“It says (regarding) unreported cases, first you go to the police so that they can carry out investigations. They are just mixing real issues with politics.”
MDC-T sent a list in October last year of “unreported” murder cases which were committed between April and December 2008 to Tomana asking him to ensure that the cases were prosecuted.
According to the cover letter from the MDC-T’s department of security, reports were made to the police, but references were allegedly not given to the complainants.
“The police have not gone back to the informants or relatives to inform them of levels of achievements in their efforts to deal with the said matters according to the law. There is nothing to indicate that investigations ever took off,” read the letter.
The deceased, the letter read, were buried without undergoing postmortem to determine causes of their deaths and no death certificates were issued.
Tomana said it was not his duty to investigate the murders, but to wait for the police to bring the dockets after investigations are completed so that he can prosecute.
He said if MDC-T was serious about the matter, it should have followed the proper procedures, first by reporting the murders to the police before bringing the “unreported murder cases” to his office.
“It’s just politics and it’s irresponsible politics; they must come clean. It’s like a love letter. Can I then go to court with that letter and say I want to prosecute? Why does anyone think that you can skip the formal structures that are in the constitution which receive reports and jump to Tomana whose job is to prosecute; who is laying those rules?” Tomana asked.
“The lawful way is that I wait for the docket but if you have a problem with investigations, the system must be given the opportunity to fail, that is why we have a charge office, dispol (district police) and propol (provincial police) and that is why we have the commissioner-general.”
He said although he has the powers to direct the police to probe a matter, he could only intervene if the system has failed to investigate and bring the offender to the courts.
“I deal with the commissioner if the system fails (but) the letter is not telling me that the system has failed, but that they are unreported cases.

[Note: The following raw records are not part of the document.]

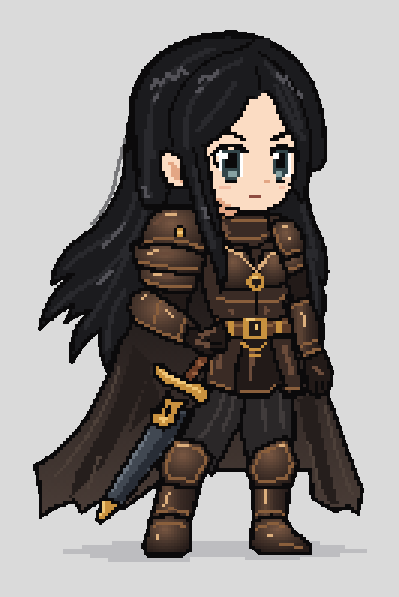
<!DOCTYPE html>
<html lang="en">
<head>
<meta charset="utf-8">
<title>Armoured swordswoman sprite</title>
<style>
:root{--ground:#dadada;--shadow:#bdbdc0;--ink:#0b0a0b;--hair:#1b1b1e;--hair-mid:#29292d;--hair-light:#535258;--skin:#fbdcc3;--skin-shade:#e3a684;--cape-dark:#251e1c;--cape-light:#4d4039;--plate:#3a2b25;--plate-dark:#221a18;--plate-light:#6a4b3a;--bronze:#8a5f3c;--gleam:#dcae7c;--gold:#c8913f;--gold-light:#f0c676;--cloth:#2a2728;--cloth-light:#403b3b;--steel:#414852;--iris:#33464a}
html,body{margin:0;background:var(--ground);overflow:hidden}
svg{display:block;width:399px;height:597px}
.outlined>*{stroke:var(--ink);stroke-width:4;stroke-linejoin:round}
.ink{fill:var(--ink)}
.hair{fill:var(--hair)}
.plate{fill:var(--plate)}
.dome{fill:url(#dome-shade)}
.tube{fill:url(#tube-shade)}
.dark{fill:var(--plate-dark)}
.cloth{fill:var(--cloth)}
.skin{fill:var(--skin)}
.gold{fill:var(--gold)}
.line{fill:none;stroke-width:3;stroke-linejoin:round}
.s-ink{stroke:var(--ink)}
.s-bronze{stroke:var(--bronze)}
.s-gleam{stroke:var(--gleam)}
.s-light{stroke:var(--plate-light);stroke-width:5}
.s-hair{stroke:var(--hair-mid);stroke-width:5}
.s-shine{stroke:var(--hair-light);stroke-width:4}
.s-cloth{stroke:var(--cloth-light);stroke-width:4}
.s-gold{stroke:var(--gold-light)}
</style>
</head>
<body>
<svg viewBox="0 0 399 597" role="img" aria-label="Pixel-style chibi swordswoman with long black hair, bronze armour and a cape">
<defs>
<filter id="pixel-grid" filterUnits="userSpaceOnUse" x="0" y="0" width="399" height="597" color-interpolation-filters="sRGB">
<feFlood x="1" y="1" width="1" height="1" flood-color="#000" result="dot"/>
<feComposite in="dot" in2="dot" operator="over" x="0" y="0" width="3" height="3" result="cell"/>
<feTile in="cell" result="grid"/>
<feComposite in="SourceGraphic" in2="grid" operator="in" result="samples"/>
<feMorphology in="samples" operator="dilate" radius="1" result="blocks"/>
<feMerge><feMergeNode in="SourceGraphic"/><feMergeNode in="blocks"/></feMerge>
</filter>
<linearGradient id="cape-shade" x1="0" y1="0" x2="0" y2="1"><stop offset="0" stop-color="#171313"/><stop offset=".6" stop-color="#352b28"/><stop offset="1" stop-color="#4a3d37"/></linearGradient>
<radialGradient id="dome-shade" cx=".45" cy=".35" r=".65"><stop offset="0" stop-color="#7a5843"/><stop offset=".5" stop-color="#4a372d"/><stop offset="1" stop-color="#261c19"/></radialGradient>
<linearGradient id="tube-shade"><stop offset="0" stop-color="#2b201c"/><stop offset=".35" stop-color="#624737"/><stop offset=".6" stop-color="#3a2b25"/><stop offset="1" stop-color="#201817"/></linearGradient>
</defs>
<rect width="399" height="597" fill="var(--ground)"/>
<path id="ground-shadow" fill="var(--shadow)" d="M63 549H82V545H112V541H320V545H345V549H367V553H340V557H300V560H245V557H190V562H108V558H90V554H63Z"/>

<g filter="url(#pixel-grid)" shape-rendering="crispEdges">
<g id="cape">
<path fill="url(#cape-shade)" stroke="var(--ink)" stroke-width="4" d="M150 235L130 310Q118 360 96 402Q72 448 35 466Q42 485 41 516Q60 503 75 501L82 512Q98 501 108 497L125 507L152 487L178 470L310 470L313 498L335 511L348 506L358 513L362 490Q348 456 336 418Q326 388 312 370L290 235Z"/>
<path fill="var(--cape-dark)" d="M132 345Q124 400 76 472L70 498L100 470Q132 420 152 365ZM298 400Q306 450 330 506L338 503Q324 450 314 392ZM150 372L130 432L162 402Z"/>
<path class="line" stroke="var(--cape-light)" stroke-width="5" d="M120 365Q106 420 56 476M325 405Q334 450 352 495M100 455L88 488M308 440L320 488"/>
</g>

<g id="back-hair">
<path class="line" stroke="#77777a" d="M126 138Q118 165 113 190Q105 210 92 225"/>
<g class="outlined">
<path class="hair" d="M136 90Q126 130 124 175Q116 205 92 230Q54 254 52 284Q62 276 72 276Q46 296 40 329Q55 312 74 304L66 322Q80 312 92 310Q68 330 72 362Q84 340 100 330Q98 352 108 372Q113 348 124 337Q150 290 180 230V120Z"/>
<path class="hair" d="M260 190L306 180Q306 210 320 236Q330 260 325 284L318 276Q328 300 322 318Q326 340 317 358L300 310L286 240L256 225Z"/>
</g>
<path class="line s-hair" d="M141 150Q142 195 120 230Q76 256 64 270M150 190Q142 240 100 276Q66 296 52 312M130 250Q112 290 84 328M126 290Q108 310 107 350M302 205Q312 240 317 262M308 250Q318 285 316 308"/>
<path class="line s-shine" d="M125 222Q115 238 103 247M113 271L96 285"/>
</g>

<g id="legs">
<g class="outlined">
<path class="cloth" d="M240 380H293L294 440L280 470H250Q240 430 236 400Z"/>
<path class="cloth" d="M203 380H250L240 424L212 474L176 446Q194 418 203 380Z"/>
</g>
<path class="line s-cloth" d="M224 394Q218 418 200 438M234 396Q232 412 222 430M262 396L266 432M280 394L283 430"/>
<g id="near-boot" class="outlined">
<path class="tube" d="M162 476L200 486L190 522H150L155 505Z"/>
<path class="dome" d="M151 520Q168 510 190 520V549L182 555H148L144 546Z"/>
<path class="dome" d="M172 437L201 443L213 458L197 489L164 484L158 468Z"/>
</g>
<path class="line s-bronze" d="M175 443L199 449L207 459L194 481L170 478L165 468ZM156 513Q172 506 190 514M152 527Q168 519 187 527"/>
<path class="line s-gleam" d="M176 444L190 447M169 491L164 506M158 535V540"/>
<g id="far-boot" class="outlined">
<path class="tube" d="M252 480L290 476L286 520H254Z"/>
<path class="dome" d="M253 522Q270 512 286 520L293 531L310 545V553H260L251 546Z"/>
<path class="dome" d="M256 450L287 436L298 464L291 486L256 488L246 470Z"/>
</g>
<path class="line s-bronze" d="M260 454L284 443L292 464L286 479L260 482L252 470ZM254 514Q270 507 286 514M256 529Q272 520 286 528M280 543L304 548"/>
<path class="line s-gleam" d="M278 447L285 444M264 490V505M266 535H272"/>
</g>

<g id="torso">
<g class="outlined">
<path class="plate" d="M205 205L280 215L298 238L294 285L284 300L288 325H216L206 300L196 250Z"/>
<path class="dark" d="M216 332H288L296 360L304 394L285 398L279 386L268 396L238 396L205 385L208 355Z"/>
<path class="plate" d="M216 334L246 338L238 360L234 393L205 384L208 358Z"/>
<path class="plate" d="M270 338L290 335L298 362L303 390L288 394L276 362Z"/>
<path class="dome" d="M214 246L250 252L257 284Q240 296 220 286Z"/>
<path class="dome" d="M262 252L290 246L292 278Q276 292 258 284Z"/>
<path class="plate" d="M210 202L232 212L266 214L272 238L256 248L222 242Z"/>
</g>
<path class="line s-bronze" d="M210 382L231 389M286 390L300 387M213 350L210 374M240 391H268L276 384M215 212Q232 224 266 220M218 232Q240 246 268 235M216 297Q236 306 256 301Q276 304 285 296"/>
<path class="line s-light" d="M222 222L228 234M229 308L233 314M268 308L264 314M222 344L219 370M284 345L292 374M252 352L250 380"/>
<path class="line s-ink" d="M256 290V316"/>
<path class="line s-gleam" d="M224 248L240 254L256 272L270 255L288 248"/>
<circle id="pendant" cx="256" cy="282" r="7" fill="var(--plate-dark)" stroke="var(--gold)" stroke-width="4"/>
<path class="line s-gold" d="M252 277H258"/>
<path id="belt" fill="#5a3a27" stroke="var(--ink)" stroke-width="3" d="M215 317Q250 325 291 316V333Q250 342 215 334Z"/>
<path class="line s-bronze" d="M219 322L243 325M268 325L288 321"/>
<path class="gold" d="M229 322H234V335H229ZM276 321H281V334H276Z"/>
<rect id="buckle" x="246" y="319" width="18" height="18" fill="var(--plate-dark)" stroke="var(--gold)" stroke-width="4"/>
<path class="line s-gold" d="M246 319H256M255 325V331"/>
<path class="line" stroke="var(--gold)" d="M242 343Q255 356 267 343M249 354H261"/>
</g>

<g id="far-arm">
<g class="outlined">
<path class="dark" d="M288 262L306 268L312 302L294 308L286 280Z"/>
<path class="tube" d="M288 304L309 296L318 318L322 350L306 363L296 346Z"/>
<path class="dark" d="M304 360L324 351L332 372L329 389L318 398L307 390Z"/>
</g>
<g id="far-pauldron">
<g class="outlined">
<path class="dome" d="M278 252L304 246L306 268L288 276Z"/>
<path class="dome" d="M270 226Q282 214 294 222Q306 234 305 252L284 260Q272 246 270 226Z"/>
</g>
<path class="line s-bronze" d="M275 228Q276 244 286 254L301 249M289 270L302 265"/>
<path class="line s-gleam" d="M283 225L289 227M288 238H292"/>
</g>
<path class="line s-bronze" d="M292 307L308 301M300 346L317 340M304 355L321 348"/>
<path class="line s-gleam" d="M302 313L306 326"/>
<path class="line s-light" d="M315 366L323 376"/>
<path class="line s-ink" d="M316 382V394M323 380V390"/>
</g>

<g id="sword">
<g class="outlined">
<path fill="var(--steel)" d="M160 403L190 411L178 436L122 506L101 521L105 496L148 427Z"/>
<path class="gold" d="M104 496L111 501L122 506L101 522L97 520Z"/>
</g>
<path fill="#282d36" d="M177 414L187 413L175 435L123 502L115 500Z"/>
<path class="line" stroke="#69727d" d="M150 431L111 493"/>
<path class="line s-gold" d="M104 502L101 517"/>
<path class="line s-ink" style="stroke-width:14" d="M219 336L184 386"/>
<path class="line" stroke="#6b3c26" style="stroke-width:8" d="M218 337L185 384"/>
<path class="line" stroke="#9b6240" d="M205 352L209 356M198 362L202 366M191 371L196 375"/>
<g class="outlined">
<path class="gold" d="M156 365L166 367L172 374L190 382L199 382L210 392L207 402L198 405L192 396L172 387L160 382L154 374Z"/>
<path class="gold" d="M167 391L173 401L188 401L178 411L176 424L163 429L152 424V410L160 412Z"/>
</g>
<path class="line s-gold" d="M159 370L168 376L200 391M158 417L164 421L169 408"/>
<path class="ink" d="M163 411L169 404L172 412L166 418Z"/>
</g>

<g id="near-arm">
<g class="outlined">
<path class="dark" d="M142 276L194 280L186 312L150 308Z"/>
<path class="dome" d="M133 293L148 288L184 312L198 324L190 347L165 339L134 323L128 308Z"/>
<path class="dark" d="M188 327L204 331L222 322L229 336L225 350L208 356L194 350L184 340Z"/>
</g>
<path class="line s-bronze" d="M135 319L165 334L184 341M160 301L153 324M186 318L178 337"/>
<path class="line s-gleam" d="M140 298L146 296M166 311L173 316"/>
<path class="line s-light" d="M200 336L216 330M196 342L210 346"/>
<path class="line s-ink" d="M207 341L222 345M210 348L219 351"/>
<g id="near-pauldron">
<g class="outlined">
<path class="dome" d="M137 264Q166 258 200 272L194 293Q164 294 142 284Z"/>
<path class="dome" d="M131 244Q160 236 206 250L202 276Q166 274 136 266Z"/>
<path class="dome" d="M142 234Q150 206 180 206Q202 208 210 226L206 256Q176 240 140 247Z"/>
</g>
<path class="line s-bronze" d="M145 241Q176 235 203 249M139 261Q168 269 198 270M145 281Q168 289 191 287"/>
<path class="line s-light" d="M154 225Q162 214 176 213M148 254L174 253M153 274L174 276"/>
<path class="line s-gleam" d="M164 216L176 213M146 253L158 251M154 273H163"/>
<circle class="gold" cx="180" cy="232" r="5" stroke="var(--ink)" stroke-width="2"/>
<path class="line s-gold" d="M178 231H182"/>
</g>
</g>

<g id="head">
<path fill="var(--skin-shade)" stroke="var(--ink)" stroke-width="3" d="M208 192L242 205V215L228 217L212 209Z"/>
<g class="outlined">
<path class="hair" d="M131 104Q137 66 174 46Q208 30 244 34Q288 42 309 78Q326 108 325 158L312 168L300 190L200 206L150 208Q128 170 131 104Z"/>
<path class="skin" d="M188 110L240 88H278L296 120V174Q292 196 276 207Q258 216 234 209Q206 202 190 180Z"/>
<path id="ear" class="skin" d="M181 159Q170 148 161 154Q158 170 168 184Q176 190 184 186Z"/>
</g>
<path fill="var(--skin-shade)" d="M168 160L178 165L182 182L173 178ZM194 174L204 190L234 207L222 206L200 196ZM232 98L253 96L240 118L222 134L212 130Z"/>
<g id="near-eye">
<path fill="#fff" d="M216 150H243V178H222Z"/>
<path fill="var(--iris)" d="M222 149H240V174L236 179H226L222 174Z"/>
<path class="ink" d="M226 152H236V169H226Z"/>
<path fill="#86a1a2" d="M228 172H237V177H228Z"/>
<path fill="#fff" d="M222 153H228V160H222Z"/>
<path class="line s-ink" style="stroke-width:5" d="M211 157L218 149L229 145L241 147L246 153"/>
<path class="line s-ink" d="M213 157L218 168M224 180H236"/>
</g>
<g id="far-eye">
<path fill="#fff" d="M272 151H291V176L276 178Z"/>
<path fill="var(--iris)" d="M274 150H287V174L283 179H276L274 173Z"/>
<path class="ink" d="M276 152H284V168H276Z"/>
<path fill="#86a1a2" d="M276 172H283V177H276Z"/>
<path fill="#fff" d="M274 154H279V160H274Z"/>
<path class="line s-ink" style="stroke-width:5" d="M270 153L277 147H286L293 151"/>
<path class="line s-ink" d="M276 180H284"/>
</g>
<path id="brows" class="line s-ink" style="stroke-width:5" d="M219 132L232 133L245 140M271 141L281 136L291 131"/>
<path id="nose" class="line" stroke="var(--skin-shade)" d="M264 180H269"/>
<path id="mouth" class="line" stroke="#8f4c40" d="M250 195H261"/>
<path class="line" stroke="#f5bfa5" d="M218 188H231M278 187H286"/>
</g>

<g id="front-hair">
<g class="outlined">
<path class="hair" d="M250 68Q255 88 240 116Q226 134 204 146Q210 170 211 184Q222 226 224 248Q230 272 221 292Q217 268 208 250Q196 222 191 194L180 158Q168 146 160 153Q160 180 170 190L164 204L146 208Q134 190 138 174L132 108Q142 64 178 46Q218 30 250 38Z"/>
<path class="hair" d="M246 36Q286 44 308 76Q326 108 325 158Q322 170 312 170L309 162Q310 182 302 202L291 186Q300 164 295 140L282 120L274 98L264 88L252 98Q258 78 246 62Z"/>
</g>
<path class="hair" d="M225 38H270L266 88L258 98L248 96L232 76Z"/>
<path class="line s-hair" d="M244 60Q210 70 190 106Q182 130 188 150M236 80Q220 108 196 132M215 48Q168 64 152 105Q148 134 153 158M264 62Q292 88 302 130M276 84Q286 112 304 140M148 130Q144 165 150 198M195 165Q198 205 215 250"/>
<path class="line s-ink" d="M254 40Q240 52 222 54Q184 70 170 112Q168 132 174 148M258 52Q286 66 300 100Q312 128 312 164M256 66L261 90M194 148Q202 195 218 238"/>
<path class="line s-shine" d="M150 89L156 80L160 85L168 74L174 80L182 69L188 75M198 82L205 76L211 80L219 71M276 72L283 81L286 77L293 91M154 101L158 92M196 92L203 87M298 90L302 100M203 206L208 219M144 186L147 198"/>
</g>
</g>
</svg>
</body>
</html>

Instead of giving (it to the organ on) national healing, they are giving it to me,” Tomana said.
However, a top MDC-T official said the police should not wait for a complainant to report a murder case because by nature when such an offence has been committed it is the police’s automatic duty to investigate.
“Tomana has failed. He should have just written to (Augustine) Chihuri (Commissioner-General) asking him to look into the matter,” the official said. “If a person dies of unnatural causes, it automatically becomes a police case. The police have to investigate the murders without looking at the deceased’s political affiliation.”

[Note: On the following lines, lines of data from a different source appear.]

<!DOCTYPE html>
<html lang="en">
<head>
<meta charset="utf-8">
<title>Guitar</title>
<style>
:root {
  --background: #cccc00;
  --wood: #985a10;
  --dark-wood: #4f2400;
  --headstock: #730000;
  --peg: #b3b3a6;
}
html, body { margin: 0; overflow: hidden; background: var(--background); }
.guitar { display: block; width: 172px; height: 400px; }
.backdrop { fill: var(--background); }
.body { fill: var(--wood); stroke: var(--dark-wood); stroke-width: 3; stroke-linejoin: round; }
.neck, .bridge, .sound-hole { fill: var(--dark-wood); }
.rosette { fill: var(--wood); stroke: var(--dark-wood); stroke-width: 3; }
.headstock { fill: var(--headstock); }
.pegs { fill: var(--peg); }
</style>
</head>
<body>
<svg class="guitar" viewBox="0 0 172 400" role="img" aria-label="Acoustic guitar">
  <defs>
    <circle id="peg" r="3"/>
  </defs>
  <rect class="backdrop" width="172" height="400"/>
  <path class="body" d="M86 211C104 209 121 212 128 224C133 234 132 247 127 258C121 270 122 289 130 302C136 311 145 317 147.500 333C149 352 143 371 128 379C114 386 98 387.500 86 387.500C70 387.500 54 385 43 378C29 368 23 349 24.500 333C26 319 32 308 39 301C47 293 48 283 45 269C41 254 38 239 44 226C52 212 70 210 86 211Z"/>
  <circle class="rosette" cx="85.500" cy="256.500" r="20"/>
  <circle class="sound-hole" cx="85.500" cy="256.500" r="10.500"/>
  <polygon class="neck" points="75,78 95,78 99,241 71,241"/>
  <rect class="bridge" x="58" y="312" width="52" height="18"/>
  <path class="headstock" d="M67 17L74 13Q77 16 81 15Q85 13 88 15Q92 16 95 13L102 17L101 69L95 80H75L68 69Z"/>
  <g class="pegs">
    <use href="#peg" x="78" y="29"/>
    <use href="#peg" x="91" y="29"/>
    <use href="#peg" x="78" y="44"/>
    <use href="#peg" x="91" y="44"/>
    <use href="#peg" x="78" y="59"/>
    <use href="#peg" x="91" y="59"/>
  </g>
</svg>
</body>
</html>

The official said Tomana, as the Attorney-General, has an obligation to direct the police through Chihuri to investigate a crime.
“What does he mean that he can only intervene when the system has failed — it has been more than two years now, isn’t that a clear sign that the system has failed and he must intervene?” he said. “It is his duty to prosecute on behalf of the state. So is he refusing to do his duties?” he said.
Tomana said political parties should formally acknowledge that they caused the deaths of their members during the bloody 2008 election period, adding that MDC-T should stop trivialising the matter by seeking political mileage out of it.
He said the issue could only be resolved politically through a truth and reconciliation exercise.
“Two political parties collided, certain people died in the process. When people collide politically there is need to formally acknowledge the wrong way that they are settling their disputes and there is need to formalise this and bury it formally and legally,” he said. “That’s when you talk of amnesty—this goes beyond national healing. It is the acknowledgement that they killed each other. They are not telling the real story, but the interest is not to seek peace but to cause collision. They must stand up in parliament and acknowledge.”
He castigated the national healing programme for not being serious about dealing with politically motivated cases of violence.
“Even national healing itself is fake. They are not ready to deal with these issues and are not doing anything,” said Tomana.